mare Aurora

A horse like that is Ragazza. She was born April 30 1998, eleventh foal sired by Rudolfo Candia II and out of the dam 239 Rorella. She is a dark grey mare with a long powerful frame, with a well-built back, a Roman-nosed head and less expressive paces. She is completely reliable in a four-in-hand team with a good character. She likes her food!

She is ridden daily in the arena or on trails, lunged or worked in harness and is another leader alongside Esperanza in the four-in-hand team. She is reliable and deserves our gratitude that she gracefully tolerates the less quiet horses harnessed next to her. Six weeks before travelling here she injured her left hind leg in the paddock. She was probably kicked by another mare in the herd. From an almost invisible wound she developed lymphangitis and was immediately given antibiotics. But the swelling did not go down and Ragazza might not have been able to travel to California. The consequences of injuries of this kind can be forseen with 90 per cent certainty. Sometimes the swelling can go down with normal work; there is no pain, the horse is not lame but it potentially remains a weak point for the rest of its life. The consequences of this kind of injury rarely disappear completely. In any case Dr Peter Bullock decided not to alter his original choice, which has ensured the mare will have a wonderful, and we hope, long life.

mare Ragazza

The last our mare is Era. Era was born June 6 1997, the fifth foal sired by Rudolfo Candia II and out of the dam 204 Errata. Era is light grey, turning to white with a smaller square frame, an even head and expressive paces. She went through the same basic training as the other horses. She is the smallest of all the horses here, but very dominant and she controls the others. She often insists in the most humourous manner that she goes first into the paddock, that she gets to eat first and constantly tries to be in front. But otherwise she is not hard-working. She does just enough as is necessary and not a bit more. She never tries to excell, but on the contrary regularly tries to avoid work. She is playful and fearless. She is ridden, lunged or worked in the team daily.

The decision to buy the stallion Generale Ariosa XLVIII-4 arose in January 2003. The stallion, Ariosa, was born on April 7 1995, the fourth foal sired by Generale Proxima XLVIII and out of 212 Ariosa. The stallion followed the same upbringing regime in the stud as the mares listed with all of the other horses at the KladrubyNational Stud. He began his training and schooling at four years old. He would have followed the same training path as the other horses but since the Stud was looking for stallions that showed promise in dressage, he was in fact chosen for a sporting career. From the age of four years and three months he had one trainer and one rider. His trainer was Dr Norbert Zalis.

stallion Ariosa

The stallion was schooled for five years by this team and his rider continues his training here in California, where he has also become a breeding stallion.

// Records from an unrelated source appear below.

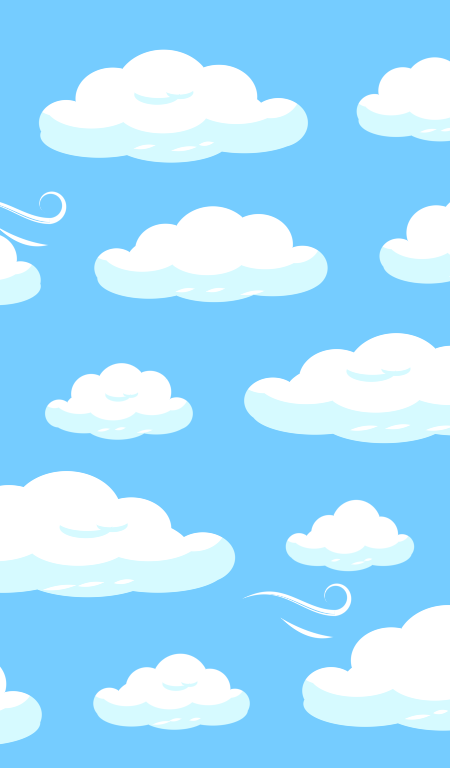
A Shadertoy shader for this pattern:

```glsl
// Flat cartoon sky: staggered rows of puffy two-tone clouds with curling wind strokes
#define VIEW_HEIGHT 7.68
#define ROW_PITCH 1.45
#define COLUMN_PITCH 2.7
#define CLOUD_SIZE 1.1
#define SIZE_SWING 0.45
#define SHADE_SHIFT vec2(-0.06, 0.26)
#define SKY vec3(0.46, 0.80, 1.0)
#define SHADE vec3(0.84, 0.98, 1.0)
#define WHITE vec3(1.0)

float hash(vec2 p) {
    vec3 q = fract(vec3(p.xyx) * 0.1031);
    q += dot(q, q.yzx + 33.33);
    return fract((q.x + q.y) * q.z);
}

float cover(float d, float px) { return smoothstep(px, -px, d); }

// Approximate distance to an ellipse
float ellipse(vec2 p, vec2 r) {
    float k = length(p / r);
    return k * (k - 1.0) / max(length(p / (r * r)), 1e-4);
}

// Cloud outline, one unit to each side: domed puffs above, flat lobes below
float cloudBody(vec2 p, float seed, float lobeWidth) {
    float d = ellipse(p - vec2(0.0, 0.1), vec2(0.7, 0.3));
    float rise = mix(0.26, 0.38, hash(vec2(seed, 3.0)));
    float lean = 0.24 * hash(vec2(seed, 5.0)) - 0.1;
    for (int i = 0; i < 5; i++) {
        float t = float(i) * 0.5 - 1.0;
        float dome = 1.0 - t * t;
        float jitter = hash(vec2(seed, float(i) + 11.0)) - 0.5;
        vec2 c = vec2(0.79 * t + lean * dome, 0.02 + rise * dome + 0.1 * jitter * dome);
        d = min(d, length(p - c) - (0.2 + 0.16 * pow(dome, 2.5) + 0.04 * jitter));
    }
    for (int k = -1; k <= 1; k++) {
        float side = float(k);
        float jitter = hash(vec2(seed, side + 31.0)) - 0.5;
        vec2 c = vec2(0.5 * side + 0.1 * jitter, -0.13 + 0.06 * abs(side) + 0.05 * jitter);
        d = min(d, ellipse(p - c, vec2(lobeWidth, 0.2)));
    }
    return d;
}

// Thin slivers of light on the shaded belly
float glints(vec2 p, float seed) {
    float d = 1.0;
    for (int k = 0; k < 3; k++) {
        float h = hash(vec2(seed, float(k) + 41.0));
        vec2 q = p - vec2(0.26 * float(k) - 0.28 + 0.15 * h, -0.16 - 0.07 * h);
        float halfLength = 0.05 + 0.06 * h;
        float s = q.x / halfLength;
        d = min(d, max(abs(q.y - 0.18 * q.x) - 0.018 * (1.0 - s * s), abs(q.x) - halfLength));
    }
    return d;
}

// Shaded crescent between the upper puffs
float fold(vec2 p, float seed) {
    vec2 q = p - vec2(0.3 * hash(vec2(seed, 51.0)) - 0.12, 0.27);
    float left = max(ellipse(q, vec2(0.17, 0.09)), -ellipse(q - vec2(0.01, 0.06), vec2(0.2, 0.09)));
    q -= vec2(0.17, 0.02);
    float right = max(ellipse(q, vec2(0.1, 0.06)), -ellipse(q - vec2(-0.01, 0.04), vec2(0.12, 0.06)));
    return min(left, right);
}

// Wind stroke: tapered wave, closing curl and a short gust below
float windStroke(vec2 p) {
    float s = clamp(1.0 + p.x / 0.92, 0.0, 1.0);
    float offset = p.y + 0.06 + 0.1 * cos(4.6 * p.x);
    float wave = abs(offset) - 0.03 * s - 0.035 * s * (1.0 - s);
    float slit = abs(offset + 0.012) - 0.016 * sin(3.14 * s) * step(0.35, s) * (s - 0.35);
    wave = max(max(wave, -slit), max(p.x, -p.x - 0.92));

    float angle = atan(p.x, -p.y);
    angle += angle < 0.0 ? 6.2832 : 0.0;
    float curl = abs(length(p) - 0.16 + 0.012 * angle) - 0.03 * (1.0 - angle / 4.9);

    float g = (p.x + 0.54) / 0.52;
    float bow = g * (1.0 - g);
    float gust = abs(p.y + mix(0.21, 0.40, g) + 0.22 * bow) - 0.1 * bow;
    gust = max(gust, abs(g - 0.5) * 0.52 - 0.26);
    return min(min(wave, curl), gust);
}

void mainImage(out vec4 fragColor, in vec2 fragCoord) {
    vec2 p = fragCoord / iResolution.y * VIEW_HEIGHT;
    float px = 0.7 * VIEW_HEIGHT / iResolution.y;
    vec3 color = SKY;

    // Wind in the gaps between clouds
    for (int i = 0; i < 2; i++) {
        vec2 curlCenter = vec2(0.5, VIEW_HEIGHT - 2.05) + float(i) * vec2(2.85, -3.92);
        color = mix(color, WHITE, cover(windStroke(p - curlCenter), px));
    }

    // Rows sway sideways; wide and narrow clouds alternate along each row
    for (int r = 0; r < 5; r++) {
        float row = float(r);
        for (int c = -1; c <= 1; c++) {
            float column = float(c);
            float seed = row * 7.0 + column + 2.0;
            float swing = (c == 0 ? 1.0 : -1.0) * cos(2.4 * row - 1.0);
            float size = CLOUD_SIZE + SIZE_SWING * swing;
            vec2 center = vec2(column * COLUMN_PITCH + 1.45 + 0.7 * sin(1.57 * row + 0.4),
                               VIEW_HEIGHT - 1.25 - ROW_PITCH * row + 0.12 * column);
            vec2 q = (p - center) / (size * vec2(1.0, 1.2 - 0.27 * size));
            if (abs(q.x) > 1.15 || abs(q.y) > 1.0) continue;

            float edge = px / size;
            float body = cover(cloudBody(q, seed, 0.44), edge);
            float light = cover(cloudBody(q - SHADE_SHIFT, seed, 0.34), edge);
            if (hash(vec2(seed, 61.0)) > 0.45) light *= 1.0 - cover(fold(q, seed), edge);
            light = max(light, cover(glints(q, seed), edge));
            color = mix(color, mix(SHADE, WHITE, light), body);
        }
    }
    fragColor = vec4(color, 1.0);
}
```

In the Czech Republic he was placed in several dressage competitions, though his focus was mainly classical baroque riding. He took part in hunts and several presentation performances; his presentation throughout was calm and controlled. His sire was previously the main breeding stallion of the National Stud, Generale Proxima XLVIII, who, though now in private ownership, is undoubtedly one of the best schooled Kladruber dressage horses in the Czech Republic.

Ariosa is a classic white stallion, compact and very elegant with a large, square frame, a slightly Roman-nosed head, a strong neck and expressive paces. His large, gentle, bright eye is the best indication of his superb character. He is a willing, well-rounded stallion. He needs to enjoy his work and his training programme is designed around that. He flew to California alone, in the same company as mares. He spent seven weeks in quarantine in Sacramento. He arrived in Woodside in excellent physical and psychological condition. He is making good progress in his dressage training.